U.S. President Barack Obama is expected to move the country a step closer to ending its military involvement in the Afghanistan war tonight when he announces plans to bring thousands of U.S. soldiers home.
Officials in Obama's administration have said in the days before the speech that he was still in the final phase of a decision-making process that focused not only on how many troops would come home beginning in July, but also on a broader withdrawal plan designed to give Afghans control of their security by 2014.
At a White House briefing on June 21, spokesman Jay Carney said Obama's announcement will be a fulfilment of his December 2009 pledge to the American people to begin withdrawing troops this summer.
"The parameters of the decision involve the beginning of the drawdown of U.S. forces," Carney said. "As you know, we ramped up in a surge the number of forces in Afghanistan, and we are at that peak point. And the president identified in December of 2009 -- made the commitment that forces would begin the drawdown in July of 2011. He is keeping that commitment, and that’s what he will announce tomorrow evening."
Obama was given a range of options for the withdrawal last week by General David Petraeus, the top U.S. and NATO commander in Afghanistan. The U.S. military favors a gradual reduction in troops from the current 100,000, but other advisers say there should be a significant decrease in the coming months.
While Obama has said he favors a significant withdrawal, his advisers have not quantified that statement.
On June 23, the day after his Washington speech, he will visit troops at Fort Drum, a military base in the mountains of upstate New York that is home to the 10th Mountain Infantry Division -- one of the most frequently deployed divisions to Afghanistan and Iraq.
While much of the attention is focused on how many troops will leave Afghanistan next month, the most revealing aspects of Obama's decision center on what happens after July -- particularly how long the president plans to keep the 30,000 surge forces he sent to the country in 2009.
There is a growing belief that Obama must at least map out the initial withdrawal of the 30,000 surge troops when he addresses the public.
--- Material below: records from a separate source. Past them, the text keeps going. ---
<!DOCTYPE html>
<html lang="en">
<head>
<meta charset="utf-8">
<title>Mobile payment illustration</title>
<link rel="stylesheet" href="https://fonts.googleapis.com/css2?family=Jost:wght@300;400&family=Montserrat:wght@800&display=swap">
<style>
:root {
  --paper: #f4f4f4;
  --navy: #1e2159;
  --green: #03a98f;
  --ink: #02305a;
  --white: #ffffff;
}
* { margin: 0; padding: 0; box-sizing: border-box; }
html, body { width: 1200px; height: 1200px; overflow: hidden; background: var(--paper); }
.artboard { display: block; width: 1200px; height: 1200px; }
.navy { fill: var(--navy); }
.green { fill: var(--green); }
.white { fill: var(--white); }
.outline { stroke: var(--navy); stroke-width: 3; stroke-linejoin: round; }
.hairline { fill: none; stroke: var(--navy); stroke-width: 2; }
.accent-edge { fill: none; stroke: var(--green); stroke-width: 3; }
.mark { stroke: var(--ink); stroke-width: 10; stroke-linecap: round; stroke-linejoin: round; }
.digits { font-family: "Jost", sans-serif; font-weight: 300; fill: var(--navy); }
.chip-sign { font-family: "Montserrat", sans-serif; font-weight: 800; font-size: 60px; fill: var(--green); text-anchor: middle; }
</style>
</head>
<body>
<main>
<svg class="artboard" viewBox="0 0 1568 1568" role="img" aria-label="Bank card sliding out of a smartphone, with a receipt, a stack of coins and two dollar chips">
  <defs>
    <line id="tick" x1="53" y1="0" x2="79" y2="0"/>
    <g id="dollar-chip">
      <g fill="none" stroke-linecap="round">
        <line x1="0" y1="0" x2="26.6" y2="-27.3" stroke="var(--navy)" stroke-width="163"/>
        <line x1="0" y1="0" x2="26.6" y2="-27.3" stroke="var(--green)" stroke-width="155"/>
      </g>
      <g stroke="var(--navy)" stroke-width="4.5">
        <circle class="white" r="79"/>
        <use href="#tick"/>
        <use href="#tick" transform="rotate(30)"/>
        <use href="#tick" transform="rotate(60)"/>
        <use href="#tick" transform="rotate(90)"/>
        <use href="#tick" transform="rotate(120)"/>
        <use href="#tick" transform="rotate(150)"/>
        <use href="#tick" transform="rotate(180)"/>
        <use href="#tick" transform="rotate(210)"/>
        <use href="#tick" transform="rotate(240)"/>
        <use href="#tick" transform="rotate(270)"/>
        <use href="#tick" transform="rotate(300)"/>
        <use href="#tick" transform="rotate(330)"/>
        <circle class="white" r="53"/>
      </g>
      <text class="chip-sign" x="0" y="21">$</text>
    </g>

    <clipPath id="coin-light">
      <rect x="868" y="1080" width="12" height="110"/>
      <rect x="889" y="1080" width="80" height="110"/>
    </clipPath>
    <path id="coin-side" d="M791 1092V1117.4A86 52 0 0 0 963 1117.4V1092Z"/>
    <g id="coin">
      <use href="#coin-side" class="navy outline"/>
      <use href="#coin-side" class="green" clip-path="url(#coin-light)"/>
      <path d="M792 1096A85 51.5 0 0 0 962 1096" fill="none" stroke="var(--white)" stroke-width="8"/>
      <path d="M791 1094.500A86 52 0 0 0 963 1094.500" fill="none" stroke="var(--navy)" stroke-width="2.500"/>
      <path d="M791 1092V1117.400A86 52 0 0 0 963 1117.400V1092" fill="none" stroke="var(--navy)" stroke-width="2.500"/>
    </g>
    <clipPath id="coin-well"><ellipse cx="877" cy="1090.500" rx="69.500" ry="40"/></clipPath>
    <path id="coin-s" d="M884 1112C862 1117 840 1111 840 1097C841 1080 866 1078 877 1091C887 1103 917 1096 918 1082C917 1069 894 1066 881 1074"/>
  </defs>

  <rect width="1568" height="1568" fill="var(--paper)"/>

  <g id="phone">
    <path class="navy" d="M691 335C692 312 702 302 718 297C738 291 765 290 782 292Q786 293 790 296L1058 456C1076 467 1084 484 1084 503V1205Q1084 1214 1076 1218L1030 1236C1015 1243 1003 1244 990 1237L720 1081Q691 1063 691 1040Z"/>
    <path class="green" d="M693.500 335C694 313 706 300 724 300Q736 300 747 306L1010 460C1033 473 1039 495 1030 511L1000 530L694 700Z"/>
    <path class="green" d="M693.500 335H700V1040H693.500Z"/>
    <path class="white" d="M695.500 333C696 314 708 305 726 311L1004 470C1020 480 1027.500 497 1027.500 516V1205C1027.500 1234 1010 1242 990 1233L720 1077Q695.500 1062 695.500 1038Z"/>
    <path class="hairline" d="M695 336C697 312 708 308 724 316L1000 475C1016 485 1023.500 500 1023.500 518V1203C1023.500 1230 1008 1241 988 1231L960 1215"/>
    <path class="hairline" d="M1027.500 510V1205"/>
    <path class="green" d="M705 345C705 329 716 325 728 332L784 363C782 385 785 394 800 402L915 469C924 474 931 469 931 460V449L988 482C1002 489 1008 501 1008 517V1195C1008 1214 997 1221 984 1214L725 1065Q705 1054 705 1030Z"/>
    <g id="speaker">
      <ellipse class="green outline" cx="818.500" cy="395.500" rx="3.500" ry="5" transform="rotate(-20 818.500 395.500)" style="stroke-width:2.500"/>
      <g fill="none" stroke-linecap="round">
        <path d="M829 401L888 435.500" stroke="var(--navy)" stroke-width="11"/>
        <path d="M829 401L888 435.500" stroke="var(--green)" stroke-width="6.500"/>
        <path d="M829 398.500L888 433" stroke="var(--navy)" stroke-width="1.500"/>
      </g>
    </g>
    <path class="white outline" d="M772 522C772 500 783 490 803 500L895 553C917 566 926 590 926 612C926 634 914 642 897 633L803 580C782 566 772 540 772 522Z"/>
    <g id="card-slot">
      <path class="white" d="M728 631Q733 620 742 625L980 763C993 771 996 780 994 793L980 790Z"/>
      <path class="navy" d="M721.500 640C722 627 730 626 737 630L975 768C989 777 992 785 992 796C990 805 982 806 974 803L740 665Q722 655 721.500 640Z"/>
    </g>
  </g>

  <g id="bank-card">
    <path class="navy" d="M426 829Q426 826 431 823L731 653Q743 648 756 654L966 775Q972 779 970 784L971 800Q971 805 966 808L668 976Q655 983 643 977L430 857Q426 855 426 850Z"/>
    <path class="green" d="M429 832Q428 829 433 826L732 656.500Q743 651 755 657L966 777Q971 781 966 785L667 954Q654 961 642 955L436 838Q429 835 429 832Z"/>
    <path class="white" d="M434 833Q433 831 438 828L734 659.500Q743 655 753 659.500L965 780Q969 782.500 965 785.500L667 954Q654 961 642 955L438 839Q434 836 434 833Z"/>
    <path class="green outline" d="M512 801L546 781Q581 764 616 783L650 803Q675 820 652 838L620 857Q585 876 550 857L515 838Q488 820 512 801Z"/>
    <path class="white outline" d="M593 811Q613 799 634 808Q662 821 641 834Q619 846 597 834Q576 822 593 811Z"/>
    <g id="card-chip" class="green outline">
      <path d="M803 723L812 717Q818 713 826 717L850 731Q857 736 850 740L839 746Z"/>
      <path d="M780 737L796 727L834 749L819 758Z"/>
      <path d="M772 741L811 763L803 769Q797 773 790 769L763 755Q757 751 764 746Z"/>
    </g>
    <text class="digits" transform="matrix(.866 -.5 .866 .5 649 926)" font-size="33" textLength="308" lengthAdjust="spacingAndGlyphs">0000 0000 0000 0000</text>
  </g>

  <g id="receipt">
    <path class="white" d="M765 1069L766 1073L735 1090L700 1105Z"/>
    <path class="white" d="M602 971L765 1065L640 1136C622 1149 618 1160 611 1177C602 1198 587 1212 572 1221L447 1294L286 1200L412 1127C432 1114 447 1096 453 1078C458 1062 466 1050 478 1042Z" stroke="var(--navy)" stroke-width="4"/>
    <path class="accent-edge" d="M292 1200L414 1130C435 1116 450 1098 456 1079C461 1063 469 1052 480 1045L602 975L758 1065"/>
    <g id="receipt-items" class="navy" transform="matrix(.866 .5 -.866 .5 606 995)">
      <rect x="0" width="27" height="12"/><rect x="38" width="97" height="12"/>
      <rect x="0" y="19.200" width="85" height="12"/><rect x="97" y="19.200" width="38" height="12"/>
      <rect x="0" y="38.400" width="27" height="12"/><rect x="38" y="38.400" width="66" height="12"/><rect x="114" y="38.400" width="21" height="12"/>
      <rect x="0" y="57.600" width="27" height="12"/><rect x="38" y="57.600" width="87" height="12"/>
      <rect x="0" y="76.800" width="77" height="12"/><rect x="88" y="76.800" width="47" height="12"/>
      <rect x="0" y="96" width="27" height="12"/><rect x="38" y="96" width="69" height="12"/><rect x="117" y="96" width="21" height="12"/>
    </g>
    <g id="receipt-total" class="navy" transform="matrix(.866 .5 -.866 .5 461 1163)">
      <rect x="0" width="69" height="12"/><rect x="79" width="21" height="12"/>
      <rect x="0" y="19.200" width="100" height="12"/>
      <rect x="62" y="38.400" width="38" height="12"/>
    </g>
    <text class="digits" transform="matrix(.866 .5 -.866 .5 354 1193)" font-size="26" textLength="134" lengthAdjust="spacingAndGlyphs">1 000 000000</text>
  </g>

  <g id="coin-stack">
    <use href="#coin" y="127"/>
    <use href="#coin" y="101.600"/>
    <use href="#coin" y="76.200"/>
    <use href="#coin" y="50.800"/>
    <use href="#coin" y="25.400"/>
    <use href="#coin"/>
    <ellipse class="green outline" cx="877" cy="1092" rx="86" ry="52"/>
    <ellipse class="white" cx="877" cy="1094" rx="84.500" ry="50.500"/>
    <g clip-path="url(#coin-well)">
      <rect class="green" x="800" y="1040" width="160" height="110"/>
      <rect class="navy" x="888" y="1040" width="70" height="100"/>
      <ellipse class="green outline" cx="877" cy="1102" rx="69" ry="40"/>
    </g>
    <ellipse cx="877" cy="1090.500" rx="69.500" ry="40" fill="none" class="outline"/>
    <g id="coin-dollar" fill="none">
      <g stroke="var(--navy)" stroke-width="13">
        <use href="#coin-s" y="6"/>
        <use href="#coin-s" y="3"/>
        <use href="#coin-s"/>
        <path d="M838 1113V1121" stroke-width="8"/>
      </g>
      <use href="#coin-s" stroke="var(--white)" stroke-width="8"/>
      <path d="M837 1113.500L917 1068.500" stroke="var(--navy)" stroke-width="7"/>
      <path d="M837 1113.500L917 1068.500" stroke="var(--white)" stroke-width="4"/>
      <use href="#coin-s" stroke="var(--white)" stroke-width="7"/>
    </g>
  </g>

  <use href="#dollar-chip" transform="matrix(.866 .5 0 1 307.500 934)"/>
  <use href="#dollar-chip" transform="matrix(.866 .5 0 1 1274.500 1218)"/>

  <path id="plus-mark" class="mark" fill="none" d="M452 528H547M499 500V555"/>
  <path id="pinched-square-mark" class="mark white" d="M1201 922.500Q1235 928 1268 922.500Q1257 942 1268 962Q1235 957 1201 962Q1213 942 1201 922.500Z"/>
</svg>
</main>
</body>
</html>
But whether those forces should be sent home in large numbers during the next eight to 12 months or be pulled out more gradually over a longer time is hotly debated.
Military commanders want to keep as many of those forces in Afghanistan for as long as possible, arguing that too fast a withdrawal could undermine the fragile security gains in the fight against the Taliban in Afghanistan.
There are also concerns about pulling out a substantial number of U.S. forces as the heightened summer fighting season gets under way.
Sebastian Gorka, a military affairs analyst at the Washington-based Foundation for Defense of Democracies, told RFE/RL recently that Afghanistan's own security forces were nowhere close to being prepared to take over security operations on their own by the end of 2014.
"The fact is, if you look at the simple statistics of the size of territory that we are talking about, the forces available in the coalition, and the forces available or the potential forces and capabilities available to the [President Hamid] Karzai government -- we're not there," Gorka said. "We are very far away from being able to hand over the situation to the local forces and for the Karzai government to effectively exercise sovereignty over Afghanistan."
U.S. Defense Secretary Robert Gates, who is retiring from his Pentagon post at the end of this month, has said he thinks the initial drawdown should be "modest."
Speaking during a visit to Kabul earlier this month, Gates reassured Afghan President Karzai that the U.S. withdrawal would not leave the Afghan government facing the insurgency on its own.
"The Afghan people should remember two main things," Gates said. "First, while the U.S. and our coalition partners may draw down our military forces over time, we are committed to a long-term strategic partnership with Afghanistan. We will continue to train, equip, and support Afghan security forces and do what we can to help the government improve the lives of its citizens. In short, there will be no rush to the exits."
Too Fast v. Too Slow
Some of Obama's advisers are backing a more significant withdrawal that starts in July and proceeds steadily through the following months. Those advisers argue that steady security gains in Afghanistan, along with the death of Osama bin Laden and U.S. success in dismantling much of the Al-Qaeda network, give Obama an opportunity to withdraw larger numbers of troops this year.
There also is growing political pressure on Obama from U.S. lawmakers for a more significant withdrawal. Twenty-seven U.S. senators -- Democrats and Republicans -- sent Obama a letter last week pressing for a shift in Afghanistan strategy and major troop cuts.
"Given our successes, it is the right moment to initiate a sizable and sustained reduction in forces, with the goal of steadily redeploying all regular combat troops," the letter from the senators says. "The costs of prolonging the war far outweigh the benefits."
There also is broad public support in the United States to start withdrawing U.S. troops. Recent public-opinion surveys suggest 80 percent of Americans approve of Obama's opinion to begin the withdrawal of combat troops from Afghanistan in July and end U.S. combat operations there by the end of 2014. Opinion polls suggest only about 15 percent of Americans disapprove of the withdrawal plan.
Obama has tripled the number of U.S. forces in Afghanistan since taking office at the start of 2009 -- bringing the total there to about 100,000. The 30,000-troop surge he announced at the end of 2009 came with the condition that he would start bringing forces home in July 2011.
written by Ron Synovitz based on news agency reports